> **Task data**
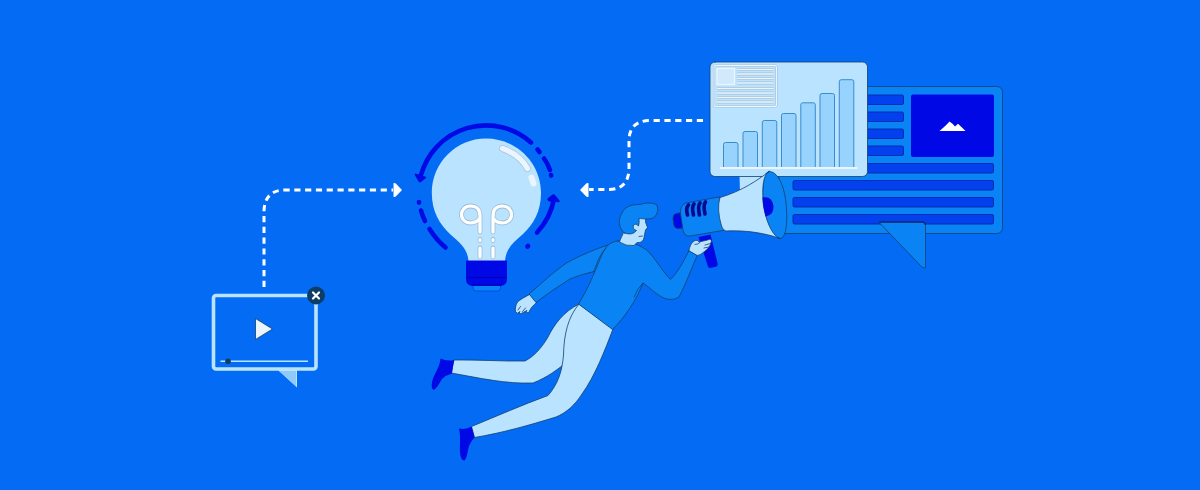
<!DOCTYPE html>
<html lang="en">
<head>
<meta charset="utf-8">
<title>Ideas into marketing content</title>
<style>
:root {
  --ground: #046cf4;
  --pale: #bae3ff;
  --sky: #98d3fd;
  --mid: #0a84f4;
  --deep: #0008e6;
  --bar: #0340ee;
  --navy: #0c3d66;
  --line: #12406f;
  --white: #ffffff;
  --soft: #eaf5fd;
}
* { box-sizing: border-box; }
html, body { margin: 0; padding: 0; overflow: hidden; background: var(--ground); }
.banner { display: block; width: 1200px; height: 490px; background: var(--ground); overflow: hidden; }
.banner svg { display: block; }
.outlined { stroke: var(--line); stroke-width: .8; stroke-linejoin: round; stroke-linecap: round; }
.pale { fill: var(--pale); }
.mid { fill: var(--mid); }
.deep { fill: var(--deep); }
.white { fill: var(--white); }
.navy { fill: var(--navy); }
.crease { fill: none; }
.connector { fill: none; stroke: var(--white); stroke-width: 3; stroke-dasharray: 6.2 4.6; }
.orbit { fill: none; stroke: var(--deep); stroke-width: 4.6; stroke-linecap: round; }
.text-bars rect { fill: var(--bar); stroke: #0529a8; stroke-width: .9; }
.chart-bars path { fill: var(--sky); stroke: #2c83c9; stroke-width: .9; }
.mini-document { fill: none; stroke: var(--soft); stroke-width: 1.3; }
.filament-edge { fill: none; stroke: #9dbdd6; stroke-width: 4.8; stroke-linecap: round; }
.filament-core { fill: none; stroke: var(--white); stroke-width: 3.2; stroke-linecap: round; }
</style>
</head>
<body>
<main class="banner">
<svg width="1200" height="490" viewBox="0 0 1200 490" role="img" aria-label="A flying figure with a megaphone, a light bulb, a video bubble and content bubbles linked by dashed arrows">
  <defs>
    <g id="filament-half">
      <path d="M480 232V216C480 209 476 206 470.500 206C465 206 461.500 210 461.500 214.500C461.500 219.500 465.500 223 470.500 223C475 223 478 221 480 218"/>
      <path d="M480 239.500V240.500M480 248V257"/>
    </g>
  </defs>

  <g id="connectors">
    <path class="connector" d="M264 287V212C264 198 271 190 285 190H393"/>
    <path class="white" d="M393.500 183.200Q395 182.600 396 183.700L402 190L396 196.300Q395 197.400 393.500 196.800Z"/>
    <path class="connector" d="M703 120.500H650C636 120.500 629 128 629 141V168C629 182 622 189.500 609 189.500H589"/>
    <path class="white" d="M588.500 183.200Q587 182.600 586 183.700L580 190L586 196.300Q587 197.400 588.500 196.800Z"/>
  </g>

  <g id="video-bubble">
    <path class="pale" d="M278 370H297V387.500Z"/>
    <path d="M279 371H296V386Z" fill="#8ecbfb"/>
    <rect x="213.500" y="295.500" width="102.500" height="73.500" rx="2.500" fill="var(--ground)" stroke="var(--pale)" stroke-width="3.600"/>
    <path d="M255.500 318.500L272.500 329L255.500 339.500Z" fill="var(--soft)" stroke="var(--line)" stroke-width=".8"/>
    <path d="M220.500 361.300H308" stroke="var(--pale)" stroke-width="1.600"/>
    <circle class="navy" cx="228" cy="361.300" r="2.800"/>
    <circle class="navy" cx="316" cy="295.500" r="9"/>
    <path d="M313 292.500L319 298.500M319 292.500L313 298.500" stroke="var(--white)" stroke-width="2.200" stroke-linecap="round"/>
  </g>

  <g id="idea-bulb">
    <g class="orbit">
      <path d="M421 175A67.500 67.500 0 0 1 531 142.500"/>
      <path d="M537.500 149.500L539.500 152"/>
      <path d="M544 158.500Q548 164 550 170"/>
      <path d="M551 175L551.200 175.600"/>
      <path d="M554 199A67.500 67.500 0 0 1 537 232.500"/>
      <path d="M527.500 246.500L528 246"/>
      <path d="M419 202V202.600"/>
      <path d="M421 210.500Q422.500 216 425 221"/>
      <path d="M429.500 229Q436.500 240 445.500 247.500"/>
    </g>
    <path class="deep" d="M414.500 174.500Q415.500 173 417 174L425 176.500Q427 177 425.500 178.500L421 182Q419.500 183 418.500 181.500Z"/>
    <path class="deep" d="M547.500 200Q547 199 548 198L552.500 194.600Q554 193.600 555 195L559.500 200.500Q560.500 202 558.500 202.300L549 201.600Z"/>

    <path class="pale" d="M486 138.500C456 138.500 431.800 163 431.800 193C431.800 211 439.500 224.500 450.500 234.500C460.500 243 467.500 249 468.500 261H505C506 249 512.500 243 522.500 234.500C533.500 224.500 541 211 541 193C541 163 516.500 138.500 486 138.500Z"/>
    <path d="M502.500 148.500Q520 155 527.500 168.500" fill="none" stroke="#a6c6de" stroke-width="6.800" stroke-linecap="round"/>
    <path d="M502.500 148.500Q520 155 527.500 168.500" fill="none" stroke="var(--soft)" stroke-width="5.400" stroke-linecap="round"/>
    <path d="M531.500 177.500L533.500 183.500" stroke="var(--soft)" stroke-width="6" stroke-linecap="round"/>
    <g class="filament-edge">
      <use href="#filament-half"/>
      <use href="#filament-half" transform="translate(973 0) scale(-1 1)"/>
    </g>
    <g class="filament-core">
      <use href="#filament-half"/>
      <use href="#filament-half" transform="translate(973 0) scale(-1 1)"/>
    </g>
    <path d="M473 284H500.500V288Q500.500 291 497.500 291H476Q473 291 473 288Z" fill="var(--mid)" stroke="var(--bar)" stroke-width=".8"/>
    <path class="deep" d="M466 260.500H507V279Q507 286 500 286H473Q466 286 466 279Z"/>
    <path d="M466.500 277.500H506.500M471 285H502" stroke="#0003a8" stroke-width=".8"/>
  </g>

  <g id="article-bubble">
    <rect class="mid outlined" x="779" y="86.500" width="223.500" height="147" rx="5.500"/>
    <g class="text-bars">
      <rect x="850" y="95" width="53.500" height="9.500" rx="1.500"/>
      <rect x="850" y="112" width="53.500" height="9.500" rx="1.500"/>
      <rect x="850" y="129" width="53.500" height="9.500" rx="1.500"/>
      <rect x="850" y="146" width="53.500" height="9.500" rx="1.500"/>
      <rect x="793" y="163.500" width="200.500" height="9.500" rx="1.500"/>
      <rect x="793" y="180.500" width="200.500" height="9.500" rx="1.500"/>
      <rect x="793" y="197.500" width="200.500" height="9.500" rx="1.500"/>
      <rect x="793" y="214.500" width="200.500" height="9.500" rx="1.500"/>
    </g>
    <rect class="deep" x="911" y="94.500" width="83" height="62.500" rx="2"/>
    <path class="white" d="M939.500 131Q946 125.500 949.500 121.500Q952 123 955 126.500L958 123.800Q961.500 127 965.500 131Z"/>
    <path class="mid outlined" d="M879 222H922Q925.500 222 925.500 225.500V267.500Q924 268.500 922 267Z"/>
    <path d="M879.500 222H922Q925 222 925.500 225" fill="none" stroke="#0a2b78" stroke-width="1.500"/>
  </g>

  <g id="chart-bubble">
    <path class="pale" d="M739.500 174H770L740 194Z"/>
    <rect class="pale outlined" x="710" y="62" width="157.500" height="114.500" rx="5"/>
    <g class="mini-document">
      <rect x="714" y="65.500" width="62.500" height="41" rx="2" stroke="#87a9c4" stroke-width="2"/>
      <rect x="714" y="65.500" width="62.500" height="41" rx="2"/>
      <rect x="717" y="68.500" width="17.500" height="16" fill="#d0e9fb"/>
      <path stroke="#a1bfd6" stroke-width="2.800" d="M737 69.500H773.500M737 74H773.500M737 78.500H773.500M737 83H773.500M717 88.500H773.500M717 93H773.500M717 97.500H773.500M717 102H773.500"/>
      <path stroke-width="1.700" d="M737 69.500H773.500M737 74H773.500M737 78.500H773.500M737 83H773.500M717 88.500H773.500M717 93H773.500M717 97.500H773.500M717 102H773.500"/>
    </g>
    <g class="chart-bars">
      <path d="M723.500 167.500V144.500Q723.500 142.500 725.500 142.500H736Q738 142.500 738 144.500V167.500Z"/>
      <path d="M743 167.500V133.500Q743 131.500 745 131.500H755.500Q757.500 131.500 757.500 133.500V167.500Z"/>
      <path d="M762.300 167.500V122.500Q762.300 120.500 764.300 120.500H774.800Q776.800 120.500 776.800 122.500V167.500Z"/>
      <path d="M781.500 167.500V115.500Q781.500 113.500 783.500 113.500H794Q796 113.500 796 115.500V167.500Z"/>
      <path d="M800.800 167.500V104.800Q800.800 102.800 802.800 102.800H813.300Q815.300 102.800 815.300 104.800V167.500Z"/>
      <path d="M820 167.500V95.500Q820 93.500 822 93.500H832.500Q834.500 93.500 834.500 95.500V167.500Z"/>
      <path d="M839.300 167.500V81.700Q839.300 79.700 841.300 79.700H851.800Q853.800 79.700 853.800 81.700V167.500Z"/>
    </g>
    <path d="M720 168H857.500" stroke="var(--soft)" stroke-width="1.800"/>
  </g>

  <g id="figure">
    <g id="back-leg">
      <path class="pale outlined" d="M579 304C563 312 554 325 548 337C541 349 533 357 525 361C503 361.500 478 359.500 454 360L451 373C480 378 505 384 533 383C548 377 557 370 568 361L590 325Z"/>
      <path class="deep" d="M454 360Q447 361.500 440.500 358.500C440 366 435 373 432.500 380Q430.500 388 433.500 390C437 388 439 384 442 379Q446 375 452 373.500Z"/>
    </g>
    <g id="front-leg">
      <path class="pale outlined" d="M579 304L613 329C605 350 595 376 582 394C575 405 566 413 556 417C530 425 502 433 474.500 437.500L471.500 426.500C497 416 522 405 548 395.500C558 384 562 372 563.500 355C564 334 568 317 579 304Z"/>
      <path class="deep" d="M471.500 426.500Q466 430 459 428.500C461 438 459.500 446 460 453Q461 461 464.500 460.500C467 458 467.500 452 469 446Q471 441 474.500 437.500Z"/>
    </g>
    <g id="left-arm">
      <path class="pale outlined" d="M529.500 294.500C525 297 520 299.500 517.500 302C515.500 305 515 309 515.500 312Q517.500 314.500 520 311.500L519 313.500Q521 314.500 523 312.500L527 310.500L525.500 312.500Q529 313.500 530 310C531.500 307 533.500 305.500 536.500 302.500Z"/>
      <path d="M518 310L520.500 306.500M522.500 311.500L525.500 308" class="crease outlined"/>
      <path class="mid outlined" d="M611 244C595 249 579 256 566.500 263C552 273 541 284 529 294L536 302.500C547 294 559 286 570 279C580 275 588 273 600 270Z"/>
    </g>
    <path id="torso" class="mid outlined" d="M618 241C607 242 604 250 600 259C594 274 587 291 578.500 304L612.500 329.500C625 317 636 301 643 283C650 288 658 296 665 298.500Q673 301 679 297C686 284 691 269 697.500 255L689 250.500C684 261 678 272 670.500 279.500C661 270 655 257 646 249.500C637 243.500 628 241 618 241Z"/>
    <path d="M606 248C598 257 597 264 593.500 272M643 283Q637 289 634 297" class="crease outlined"/>
    <g id="head">
      <path class="pale outlined" d="M624 231C623 235 620.500 238 619.500 242Q626 246.500 634 245.500L637 242.500C641 243 643.500 241 644 237.500L645.500 230L647.500 227.500L645.500 222L646 215L630 212Z"/>
      <path class="mid outlined" d="M624.500 233C618 228 618 219 622 213C625 205.500 633 204.500 640 204.500C646 202.500 653 202.500 657 205Q659.500 212 654.500 217C650 220.500 643 218.500 639 218.500Q639.500 223 638.500 226Q636 222.500 633.500 225Q632 229 636.500 230.500Q632 236 624.500 233Z"/>
      <path d="M642.500 236L639 236.500" class="crease outlined"/>
    </g>
    <g id="megaphone">
      <path class="deep" d="M698.500 237L710.500 234.500L717.500 263Q718.500 266.500 715 267L710 268Q708 268 707.500 265Z"/>
      <path class="deep outlined" d="M685 212L676 213.500Q672.500 214.500 673 219L674 225.500Q675 229 678.500 228.500L687 227.500Z"/>
      <path class="mid outlined" d="M719 197L686 203Q680 205 680.500 214L683 230Q684.500 237 690 236L726 230Z"/>
      <path d="M687.500 215Q685.500 208 688.500 205M693.500 215Q691.500 207 694 204M699.500 215Q697.500 206 700 203M705 214Q703 205 705.500 202" fill="none" stroke="#00098f" stroke-width="3.600" stroke-linecap="round"/>
      <path class="mid outlined" d="M769 171.500C777 171 784 184 786 203C788 223 786 237.500 780.500 238.500C773 239 766 224 763.500 205C761.500 187 763.500 172 769 171.500Z"/>
      <path class="pale outlined" d="M769 171.500C758 180 742 191 720 197.500Q716.500 209 721.500 226Q723 230.500 726 231C746 230 764 233 780.500 238.500C773 237 766 222 763.500 205C761.500 187 763.500 174 769 171.500Z"/>
      <path class="deep" d="M762.500 197.500Q772 195.500 773.500 206Q774 215.500 765.500 216.500Q762.800 207 762.500 197.500Z"/>
    </g>
    <path id="right-hand" class="pale outlined" d="M689 250.500C690 245 692 241.500 695.500 240.500Q698 239.500 699 242L707.500 240Q711 238 711.500 241C710.500 246 708 249 704.500 251.500Q700 255.500 697.500 255.500Z"/>
    <path d="M700 242.500Q697 245 695 244.500M710.500 243.500L705 245M709 247L704 248" class="crease outlined"/>
  </g>
</svg>
</main>
</body>
</html>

> **Problem requirements**
Copy all lines of the records that have the string "crease" in them.

> **Task result**
.crease { fill: none; }
      <path d="M518 310L520.500 306.500M522.500 311.500L525.500 308" class="crease outlined"/>
    <path d="M606 248C598 257 597 264 593.500 272M643 283Q637 289 634 297" class="crease outlined"/>
      <path d="M642.500 236L639 236.500" class="crease outlined"/>
    <path d="M700 242.500Q697 245 695 244.500M710.500 243.500L705 245M709 247L704 248" class="crease outlined"/>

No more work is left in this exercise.